Dietrich Fischer Dieskau
The most brilliant Don Giovanni that I have ever seen – Lord Harwood (Impresario)
I seriously consider the German baritones’ Don unsurpassable and, everything considered, the greatest performance of any complete operatic role ever recorded – Records and Recording
One of the great artistic experiences of my life – Benjamin Britten
He is a marvellous combination of intellectual power and wonderful vocal technique and above all he has a tremendous imagination – Gerald Moore
The supreme Schubert interpreter of our time – Richard Capell (Music Critic)

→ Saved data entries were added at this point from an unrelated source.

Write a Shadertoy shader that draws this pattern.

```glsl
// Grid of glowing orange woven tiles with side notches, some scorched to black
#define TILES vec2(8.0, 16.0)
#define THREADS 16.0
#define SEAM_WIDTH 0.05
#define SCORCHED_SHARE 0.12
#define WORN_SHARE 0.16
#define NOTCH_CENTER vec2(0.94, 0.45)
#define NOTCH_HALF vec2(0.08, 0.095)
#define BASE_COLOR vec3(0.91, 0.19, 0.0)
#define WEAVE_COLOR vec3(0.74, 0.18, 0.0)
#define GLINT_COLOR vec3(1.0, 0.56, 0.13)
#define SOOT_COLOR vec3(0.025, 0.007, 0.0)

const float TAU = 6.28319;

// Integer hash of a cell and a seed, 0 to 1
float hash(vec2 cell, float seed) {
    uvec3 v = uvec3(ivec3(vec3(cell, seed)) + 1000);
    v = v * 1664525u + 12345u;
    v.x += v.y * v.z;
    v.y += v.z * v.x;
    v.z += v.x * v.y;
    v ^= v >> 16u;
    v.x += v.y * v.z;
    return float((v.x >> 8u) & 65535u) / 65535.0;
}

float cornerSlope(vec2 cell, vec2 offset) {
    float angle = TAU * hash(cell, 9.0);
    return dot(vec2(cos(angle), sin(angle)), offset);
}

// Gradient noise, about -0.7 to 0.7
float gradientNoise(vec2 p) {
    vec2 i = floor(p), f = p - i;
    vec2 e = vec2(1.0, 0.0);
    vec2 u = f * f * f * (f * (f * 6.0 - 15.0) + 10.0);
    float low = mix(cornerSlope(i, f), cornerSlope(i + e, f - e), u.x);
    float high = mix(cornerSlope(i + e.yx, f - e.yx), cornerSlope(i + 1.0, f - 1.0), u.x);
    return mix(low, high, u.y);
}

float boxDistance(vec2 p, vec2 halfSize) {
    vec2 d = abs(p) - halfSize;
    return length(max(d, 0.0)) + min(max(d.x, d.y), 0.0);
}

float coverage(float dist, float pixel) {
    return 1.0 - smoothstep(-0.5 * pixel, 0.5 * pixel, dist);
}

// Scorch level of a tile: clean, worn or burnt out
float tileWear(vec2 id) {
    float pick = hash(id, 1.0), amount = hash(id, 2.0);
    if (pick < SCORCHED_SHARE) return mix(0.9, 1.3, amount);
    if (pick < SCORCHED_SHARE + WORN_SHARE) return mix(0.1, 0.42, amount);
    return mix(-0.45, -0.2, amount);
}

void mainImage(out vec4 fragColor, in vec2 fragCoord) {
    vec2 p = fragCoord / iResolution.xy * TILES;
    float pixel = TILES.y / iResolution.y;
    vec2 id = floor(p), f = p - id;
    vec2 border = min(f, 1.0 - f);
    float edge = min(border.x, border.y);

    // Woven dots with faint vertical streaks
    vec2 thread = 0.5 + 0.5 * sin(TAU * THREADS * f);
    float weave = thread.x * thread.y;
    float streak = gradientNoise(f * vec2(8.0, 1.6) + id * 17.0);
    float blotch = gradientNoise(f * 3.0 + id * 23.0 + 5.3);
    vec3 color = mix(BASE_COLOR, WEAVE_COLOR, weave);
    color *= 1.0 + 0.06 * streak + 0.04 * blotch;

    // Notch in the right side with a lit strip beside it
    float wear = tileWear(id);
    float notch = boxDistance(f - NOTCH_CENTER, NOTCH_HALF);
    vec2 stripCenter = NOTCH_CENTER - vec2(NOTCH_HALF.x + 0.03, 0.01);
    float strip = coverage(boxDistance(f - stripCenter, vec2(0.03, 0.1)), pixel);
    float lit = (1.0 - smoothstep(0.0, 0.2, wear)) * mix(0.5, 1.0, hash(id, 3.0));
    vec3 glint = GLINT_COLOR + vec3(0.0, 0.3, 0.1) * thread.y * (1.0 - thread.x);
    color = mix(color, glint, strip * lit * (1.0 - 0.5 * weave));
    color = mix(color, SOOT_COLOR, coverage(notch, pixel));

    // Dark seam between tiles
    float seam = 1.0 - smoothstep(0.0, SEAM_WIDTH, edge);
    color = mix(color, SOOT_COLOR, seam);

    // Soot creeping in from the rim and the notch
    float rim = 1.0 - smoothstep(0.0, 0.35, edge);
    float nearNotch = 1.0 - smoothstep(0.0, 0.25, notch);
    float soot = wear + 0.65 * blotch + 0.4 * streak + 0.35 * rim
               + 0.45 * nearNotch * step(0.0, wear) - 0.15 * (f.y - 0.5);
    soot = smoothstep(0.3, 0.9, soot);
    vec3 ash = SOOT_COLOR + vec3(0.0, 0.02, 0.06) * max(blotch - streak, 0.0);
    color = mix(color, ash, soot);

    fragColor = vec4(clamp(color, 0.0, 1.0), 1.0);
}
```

The above are marvellous critical accolades for Dietrich Fischer-Dieskau, not a name that rolls easily off the tongue. DFD is much handier. Italian born tenors will always be crowd pleasers par excellence with baritones destined to be the solid support in the world of opera. But there is more to singing than opera. The worlds of oratorio, art song and early music await the dedicated artist and in all these forms DFD excelled to a degree not known before his arrival.
In opera DFD’s repertoire bridged the gap between the refined filigree of Mozart to the heavy lifting of the works of Richard Wagner. Benjamin Britten was moved to pen the tribute above having heard DFD’s performance in Britten’s War Requiem. He triumphed in Verdi’s Falstaff, Otello, Macbeth and Rigoletto. His performance as Don Alfonso in Mozart’s Cosi fan Tutte as the Don in Don Giovanni and Papegeno in the Magic Flute were hugely acclaimed whether on stage or on record.
But his lasting legacy must be the vast body of recorded German art song. He sang the works of Schumann, Hugo Wolf, Richard Strauss and Karl Loewe with his sublime interpretative powers but more important still is his recording of all of Schubert’s 600 songs recorded over a period of six decades with the pianists Gerald Moore, Daniel Barenboim and Jorg Demus.
Over the span of his career which began in the early fifties DFD recorded the works of a staggering 125 composers from early baroque to the works of contemporary writers.
All of this from a man who rushed away having given a recital of his own to fly to another city to catch a performance of Ella Fitzgerald and Duke Ellington.
His biographer Kenneth Whitton put it best when he wrote ‘Over the last thirty years, I have heard all his recordings and seen many of his stage performances. When I play through my many records and compare his performances in Mozart, Verdi and Wagner, and his pioneering work for twentieth century operas with the great voices of the past and present. I am hard put to find his peer overall. Many singers have had as beautiful voices perhaps; many as strong, many as flexible instruments – but none, I am certain, have been able to put the voice to the service of the composer and his librettist as faithfully and as beautifully as this Mastersinger.’
The greatest singer the world has known? As the Carlsberg ad says – probably.